*Task requirements:*
All records are to be printed again exactly as they appear.

*Material for the task:*
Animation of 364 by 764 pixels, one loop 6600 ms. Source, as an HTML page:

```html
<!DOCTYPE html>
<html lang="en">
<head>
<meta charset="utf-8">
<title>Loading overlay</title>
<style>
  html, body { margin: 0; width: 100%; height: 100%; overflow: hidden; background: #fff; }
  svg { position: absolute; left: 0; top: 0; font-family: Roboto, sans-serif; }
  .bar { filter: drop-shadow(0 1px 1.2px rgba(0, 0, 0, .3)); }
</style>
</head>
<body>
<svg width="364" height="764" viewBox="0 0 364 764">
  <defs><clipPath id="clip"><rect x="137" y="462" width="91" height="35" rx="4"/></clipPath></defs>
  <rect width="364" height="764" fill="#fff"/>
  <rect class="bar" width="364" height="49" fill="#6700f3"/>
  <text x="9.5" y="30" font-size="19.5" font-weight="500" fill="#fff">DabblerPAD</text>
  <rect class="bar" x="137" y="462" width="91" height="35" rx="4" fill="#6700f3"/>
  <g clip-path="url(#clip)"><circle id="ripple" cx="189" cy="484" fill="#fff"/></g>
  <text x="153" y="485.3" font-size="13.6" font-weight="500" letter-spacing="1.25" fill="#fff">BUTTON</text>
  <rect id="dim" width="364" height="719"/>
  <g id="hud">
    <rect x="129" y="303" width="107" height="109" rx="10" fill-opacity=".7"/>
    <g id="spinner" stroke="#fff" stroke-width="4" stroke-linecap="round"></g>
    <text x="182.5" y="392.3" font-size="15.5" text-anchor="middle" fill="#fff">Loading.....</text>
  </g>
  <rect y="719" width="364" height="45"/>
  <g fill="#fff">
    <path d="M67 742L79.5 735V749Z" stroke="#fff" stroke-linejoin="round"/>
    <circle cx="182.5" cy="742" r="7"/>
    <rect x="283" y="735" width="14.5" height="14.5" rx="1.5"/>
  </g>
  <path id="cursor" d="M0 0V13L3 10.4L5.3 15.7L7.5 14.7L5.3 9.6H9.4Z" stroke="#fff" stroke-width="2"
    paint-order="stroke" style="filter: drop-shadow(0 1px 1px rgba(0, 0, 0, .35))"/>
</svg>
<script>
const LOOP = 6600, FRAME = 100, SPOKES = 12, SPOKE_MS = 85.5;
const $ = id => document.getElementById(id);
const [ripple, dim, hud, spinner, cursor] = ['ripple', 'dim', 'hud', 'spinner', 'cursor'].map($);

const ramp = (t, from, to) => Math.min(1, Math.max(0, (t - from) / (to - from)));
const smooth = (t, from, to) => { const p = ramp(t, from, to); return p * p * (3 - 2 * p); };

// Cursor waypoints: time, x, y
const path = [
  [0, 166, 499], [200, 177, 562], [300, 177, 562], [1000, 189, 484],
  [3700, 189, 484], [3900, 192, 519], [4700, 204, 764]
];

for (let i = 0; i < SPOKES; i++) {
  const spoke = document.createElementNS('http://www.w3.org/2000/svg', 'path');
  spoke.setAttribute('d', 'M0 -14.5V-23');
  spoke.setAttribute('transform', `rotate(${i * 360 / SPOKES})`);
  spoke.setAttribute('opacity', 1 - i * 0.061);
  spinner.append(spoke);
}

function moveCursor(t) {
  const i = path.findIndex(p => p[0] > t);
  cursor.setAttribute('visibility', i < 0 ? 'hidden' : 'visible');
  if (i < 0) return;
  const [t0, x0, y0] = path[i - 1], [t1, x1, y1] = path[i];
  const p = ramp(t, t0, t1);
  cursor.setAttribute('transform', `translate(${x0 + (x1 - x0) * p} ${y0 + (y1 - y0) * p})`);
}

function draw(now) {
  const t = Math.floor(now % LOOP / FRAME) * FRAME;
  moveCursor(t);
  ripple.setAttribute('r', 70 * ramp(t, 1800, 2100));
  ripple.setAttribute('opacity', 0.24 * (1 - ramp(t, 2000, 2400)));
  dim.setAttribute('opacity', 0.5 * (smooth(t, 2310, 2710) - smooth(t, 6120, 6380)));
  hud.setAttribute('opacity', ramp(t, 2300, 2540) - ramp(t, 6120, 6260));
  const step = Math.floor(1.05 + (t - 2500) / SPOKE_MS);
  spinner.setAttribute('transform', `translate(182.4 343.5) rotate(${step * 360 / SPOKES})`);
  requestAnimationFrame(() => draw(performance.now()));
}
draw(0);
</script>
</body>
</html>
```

*Answer:*
Animation of 364 by 764 pixels, one loop 6600 ms. Source, as an HTML page:

```html
<!DOCTYPE html>
<html lang="en">
<head>
<meta charset="utf-8">
<title>Loading overlay</title>
<style>
  html, body { margin: 0; width: 100%; height: 100%; overflow: hidden; background: #fff; }
  svg { position: absolute; left: 0; top: 0; font-family: Roboto, sans-serif; }
  .bar { filter: drop-shadow(0 1px 1.2px rgba(0, 0, 0, .3)); }
</style>
</head>
<body>
<svg width="364" height="764" viewBox="0 0 364 764">
  <defs><clipPath id="clip"><rect x="137" y="462" width="91" height="35" rx="4"/></clipPath></defs>
  <rect width="364" height="764" fill="#fff"/>
  <rect class="bar" width="364" height="49" fill="#6700f3"/>
  <text x="9.5" y="30" font-size="19.5" font-weight="500" fill="#fff">DabblerPAD</text>
  <rect class="bar" x="137" y="462" width="91" height="35" rx="4" fill="#6700f3"/>
  <g clip-path="url(#clip)"><circle id="ripple" cx="189" cy="484" fill="#fff"/></g>
  <text x="153" y="485.3" font-size="13.6" font-weight="500" letter-spacing="1.25" fill="#fff">BUTTON</text>
  <rect id="dim" width="364" height="719"/>
  <g id="hud">
    <rect x="129" y="303" width="107" height="109" rx="10" fill-opacity=".7"/>
    <g id="spinner" stroke="#fff" stroke-width="4" stroke-linecap="round"></g>
    <text x="182.5" y="392.3" font-size="15.5" text-anchor="middle" fill="#fff">Loading.....</text>
  </g>
  <rect y="719" width="364" height="45"/>
  <g fill="#fff">
    <path d="M67 742L79.5 735V749Z" stroke="#fff" stroke-linejoin="round"/>
    <circle cx="182.5" cy="742" r="7"/>
    <rect x="283" y="735" width="14.5" height="14.5" rx="1.5"/>
  </g>
  <path id="cursor" d="M0 0V13L3 10.4L5.3 15.7L7.5 14.7L5.3 9.6H9.4Z" stroke="#fff" stroke-width="2"
    paint-order="stroke" style="filter: drop-shadow(0 1px 1px rgba(0, 0, 0, .35))"/>
</svg>
<script>
const LOOP = 6600, FRAME = 100, SPOKES = 12, SPOKE_MS = 85.5;
const $ = id => document.getElementById(id);
const [ripple, dim, hud, spinner, cursor] = ['ripple', 'dim', 'hud', 'spinner', 'cursor'].map($);

const ramp = (t, from, to) => Math.min(1, Math.max(0, (t - from) / (to - from)));
const smooth = (t, from, to) => { const p = ramp(t, from, to); return p * p * (3 - 2 * p); };

// Cursor waypoints: time, x, y
const path = [
  [0, 166, 499], [200, 177, 562], [300, 177, 562], [1000, 189, 484],
  [3700, 189, 484], [3900, 192, 519], [4700, 204, 764]
];

for (let i = 0; i < SPOKES; i++) {
  const spoke = document.createElementNS('http://www.w3.org/2000/svg', 'path');
  spoke.setAttribute('d', 'M0 -14.5V-23');
  spoke.setAttribute('transform', `rotate(${i * 360 / SPOKES})`);
  spoke.setAttribute('opacity', 1 - i * 0.061);
  spinner.append(spoke);
}

function moveCursor(t) {
  const i = path.findIndex(p => p[0] > t);
  cursor.setAttribute('visibility', i < 0 ? 'hidden' : 'visible');
  if (i < 0) return;
  const [t0, x0, y0] = path[i - 1], [t1, x1, y1] = path[i];
  const p = ramp(t, t0, t1);
  cursor.setAttribute('transform', `translate(${x0 + (x1 - x0) * p} ${y0 + (y1 - y0) * p})`);
}

function draw(now) {
  const t = Math.floor(now % LOOP / FRAME) * FRAME;
  moveCursor(t);
  ripple.setAttribute('r', 70 * ramp(t, 1800, 2100));
  ripple.setAttribute('opacity', 0.24 * (1 - ramp(t, 2000, 2400)));
  dim.setAttribute('opacity', 0.5 * (smooth(t, 2310, 2710) - smooth(t, 6120, 6380)));
  hud.setAttribute('opacity', ramp(t, 2300, 2540) - ramp(t, 6120, 6260));
  const step = Math.floor(1.05 + (t - 2500) / SPOKE_MS);
  spinner.setAttribute('transform', `translate(182.4 343.5) rotate(${step * 360 / SPOKES})`);
  requestAnimationFrame(() => draw(performance.now()));
}
draw(0);
</script>
</body>
</html>
```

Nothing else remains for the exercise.